Regardless of how active we are, most of us are aware that there are guidelines as to how much physical activity we SHOULD be doing to support our optimum health, wellbeing and healthy weight maintenance. What we may not be aware of, however, is that guidelines change at different ages and stages of life. As young people, we are often educated at school on how to keep healthy and are required to take part in regular PE lessons and exercise. As adults we may have become more interested in certain sports and have found what we enjoy or we may exercise to protect ourselves from certain health conditions and weight gain. What happens to our physical activity levels as we enter our later years though? Many people find that their bodies can’t quite do the things they used to, or at least not with such ease.

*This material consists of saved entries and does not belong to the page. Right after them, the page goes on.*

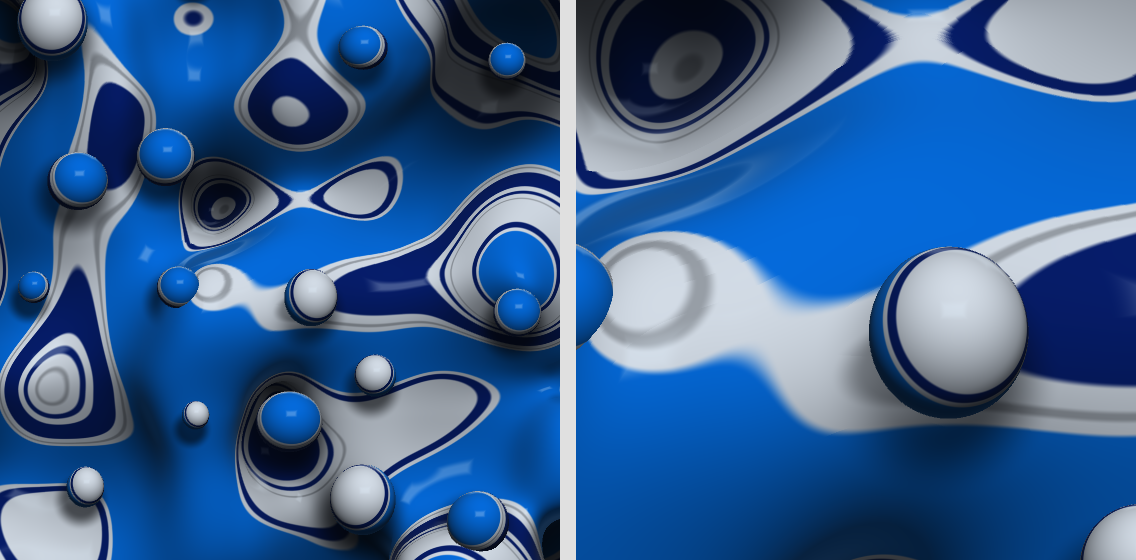
Left, the full canvas; right, a detail of the centre.
Reproduce this background procedurally as a Shadertoy shader.

```glsl
#define BLOB_FREQ 3.1
#define BLOB_HEIGHT 1.36
#define BAND_RATE 1.06
#define BAND_DRIFT 1.2
#define BALL_GRID 5.0
#define BALL_SHARE 0.5
#define BLUE vec3(0.01, 0.41, 0.85)
#define NAVY vec3(0.015, 0.10, 0.40)
#define WHITE vec3(0.83, 0.86, 0.89)
#define KEY_LIGHT vec3(0.12, 0.50, 0.86)
#define SAMPLES 2

// Integer hash, three values in -1..1
vec3 hash3(ivec3 cell) {
    uvec3 v = uvec3(cell + 512) * 1664525u + 1013904223u;
    v.x += v.y * v.z; v.y += v.z * v.x; v.z += v.x * v.y;
    v ^= v >> 16u;
    v.x += v.y * v.z; v.y += v.z * v.x; v.z += v.x * v.y;
    return vec3(v & 0xffffu) / 32767.5 - 1.0;
}

vec3 fade(vec3 f) { return f * f * f * (f * (f * 6.0 - 15.0) + 10.0); }

// One lattice plane of gradient noise: value and vertical slope
vec2 noisePlane(vec2 p, int level) {
    vec2 base = floor(p), f = p - base, u = fade(vec3(f, 0.0)).xy;
    vec2 sum = vec2(0.0);
    for (int i = 0; i < 4; i++) {
        ivec2 o = ivec2(i & 1, i >> 1);
        vec3 g = hash3(ivec3(ivec2(base) + o, level));
        vec2 w = mix(1.0 - u, u, vec2(o));
        sum += w.x * w.y * vec2(dot(g.xy, f - vec2(o)), g.z);
    }
    return sum;
}

// Gradient noise: derivatives in xyz, value in w
vec4 gradientNoise(vec3 p) {
    vec3 base = floor(p), f = p - base, u = fade(f);
    vec3 du = 30.0 * f * f * (f - 1.0) * (f - 1.0);
    vec4 sum = vec4(0.0);
    for (int i = 0; i < 8; i++) {
        ivec3 o = ivec3(i & 1, (i >> 1) & 1, i >> 2);
        vec3 g = hash3(ivec3(base) + o), w = mix(1.0 - u, u, vec3(o));
        float v = dot(g, f - vec3(o)), weight = w.x * w.y * w.z;
        vec3 dw = (vec3(o) * 2.0 - 1.0) * du * w.yzx * w.zxy;
        sum += vec4(weight * g + v * dw, weight * v);
    }
    return sum;
}

// Overhanging liquid: gradient in xyz, signed height above the skin in w
vec4 field(vec3 p) {
    return vec4(0.0, 0.0, 1.0, p.z) - BLOB_HEIGHT * gradientNoise(p);
}

// Height of the first skin below, searched plane by plane
float findSkin(vec2 xy) {
    float h = 1.0;
    vec2 upper = noisePlane(xy, 1);
    for (int level = 0; level >= -2; level--) {
        vec2 lower = noisePlane(xy, level);
        for (int i = 0; i < 16; i++) {
            float f = h - float(level);
            float n = mix(lower.x + lower.y * f, upper.x + upper.y * (f - 1.0), fade(vec3(f)).x);
            float d = h - BLOB_HEIGHT * n;
            h -= 0.42 * d;
            if (d < 0.003 || h < float(level)) break;
        }
        if (h > float(level)) break;
        h = float(level);
        upper = lower;
    }
    return h;
}

float stripe(float t, float from, float to) {
    const float soft = 0.005;
    return smoothstep(from - soft, from + soft, t) - smoothstep(to - soft, to + soft, t);
}

// Repeating sequence of paint layers
vec3 paint(float phase) {
    float t = fract(phase);
    float navy = stripe(t, 0.44, 0.57) + stripe(t, 0.61, 0.635) + stripe(t, 0.86, 0.90);
    float groove = stripe(t, 0.385, 0.40) + stripe(t, 0.67, 0.68);
    vec3 color = mix(BLUE, WHITE, stripe(t, 0.36, 0.925));
    return mix(mix(color, WHITE * 0.72, groove), NAVY, navy);
}

// Glossy lacquer under a rectangular soft box
vec3 lacquer(vec3 albedo, vec3 n, float exposure) {
    vec3 r = reflect(vec3(0.0, 0.0, -1.0), n);
    vec2 box = abs(r.xy - vec2(0.12, 0.5)) - vec2(0.26, 0.13);
    float softBox = 1.0 - smoothstep(-0.07, 0.10, max(box.x, box.y));
    float rim = pow(1.0 - clamp(n.z, 0.0, 1.0), 3.0);
    vec3 color = albedo * exposure * (0.24 + 0.74 * max(dot(n, KEY_LIGHT), 0.0));
    color = mix(color, vec3(0.88, 0.93, 0.97), exposure * 0.28 * softBox);
    return color + 0.07 * rim * exposure + vec3(0.008, 0.014, 0.025);
}

vec3 render(vec2 uv) {
    vec2 xy = uv * BLOB_FREQ + vec2(3.7, 8.2);
    vec3 p = vec3(xy, findSkin(xy));
    vec3 slope = field(p).xyz, n = normalize(slope);

    // Crevices, shade from the light and depth
    float cavity = smoothstep(-0.25, 0.7, field(p + n * 0.22).w / (0.22 * length(slope)));
    float shade = smoothstep(-0.19, 0.22, field(p + KEY_LIGHT * 0.4).w);
    float depth = smoothstep(-0.68, 0.09, p.z);
    float exposure = mix(0.3, 1.0, cavity) * mix(0.45, 1.0, shade) * mix(0.22, 1.0, depth);

    vec2 flow = xy * 0.85 + 0.3 * sin(xy.yx * 1.7) + 0.35 * p.z;
    vec3 albedo = paint(0.14 + p.z * BAND_RATE + noisePlane(flow, 40).x * BAND_DRIFT);

    // Scattered drops hovering over the liquid
    float ground = p.z / BLOB_FREQ, top = ground;
    ivec2 home = ivec2(floor(uv * BALL_GRID - 0.5));
    for (int k = 0; k < 4; k++) {
        ivec2 cell = home + ivec2(k & 1, k >> 1);
        vec3 place = hash3(ivec3(cell, 70)) * 0.5 + 0.5, kind = fract(place.zxy * 37.0);
        if (kind.x > BALL_SHARE) continue;
        vec2 offset = uv - (vec2(cell) + 0.2 + 0.6 * place.xy) / BALL_GRID;
        float radius = mix(0.022, 0.064, place.z), middle = 0.12 + 0.14 * kind.y;
        vec2 side = offset / (radius * vec2(1.0, mix(0.88, 1.12, kind.z)));
        float inside = 1.0 - dot(side, side);
        float dropShadow = 1.0 - smoothstep(0.7, 1.6, length(offset + vec2(0.008, 0.025)) / radius);
        if (top == ground) exposure *= 1.0 - 0.6 * dropShadow * smoothstep(0.0, 0.08, middle - ground);
        float height = middle + radius * sqrt(max(inside, 0.0));
        if (inside > 0.0 && height > top) {
            top = height;
            n = vec3(side, sqrt(inside));
            vec3 axis = normalize(vec3(place.x - 0.5, 0.35, 1.3));
            albedo = paint((kind.z < 0.5 ? 0.21 : 0.72) + 0.28 * (1.0 - dot(n, axis)));
            exposure = mix(0.6, 1.0, smoothstep(0.0, 0.5, n.z + 0.4 * n.y));
        }
    }
    return lacquer(albedo, n, exposure);
}

void mainImage(out vec4 fragColor, in vec2 fragCoord) {
    vec3 sum = vec3(0.0);
    for (int i = 0; i < SAMPLES; i++) {
        float along = (float(i) + 0.5) / float(SAMPLES) - 0.5;
        sum += render((fragCoord + along) / min(iResolution.x, iResolution.y));
    }
    fragColor = vec4(sum / float(SAMPLES), 1.0);
}
```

It’s true that there are certain physical and cognitive changes linked with the ageing process and that exercise can help to manage these, so what SHOULD we be doing to support healthy, active ageing?
Whilst the word ‘injury’ covers a wide range of issues, this blog is primarily aimed at everyday aches, pains, strains and sprains. For more serious injuries such as broken bones, wounds and anything else you should seek medical advice which I’m not qualified to give in this blog post! For those everyday niggles though, read on…
Training when you feel well is one thing, but when it comes to feeling under the weather for whatever reason, many of us avoid exercise through fear of potentially ‘making things worse’. On the flip side, others try to continue their exercise programme as if nothing is wrong – so who’s right?! Whilst exercise is known to help a wide range of conditions, it’s important to arm yourself with some knowledge regarding when to train and when to rest to make sure you stay as healthy as possible and recover quickly when you’re not feeling your best.
The idea of getting fitter or leading a more healthy lifestyle can often feel overwhelming and leave us not knowing where to start. The feeling that we have to make huge changes or set life-changing goals can be so intimidating that we end up doing nothing. It really is true that getting started is the hardest part of any task and so by starting with some simple, easily achievable mini-goals you can build momentum and confidence in yourself whilst getting started on your journey to a fitter, healthier, happier you. Try out some of the ideas below – you could try one a day for a month or choose a couple a week. Set a target that feels manageable for you and let’s get started.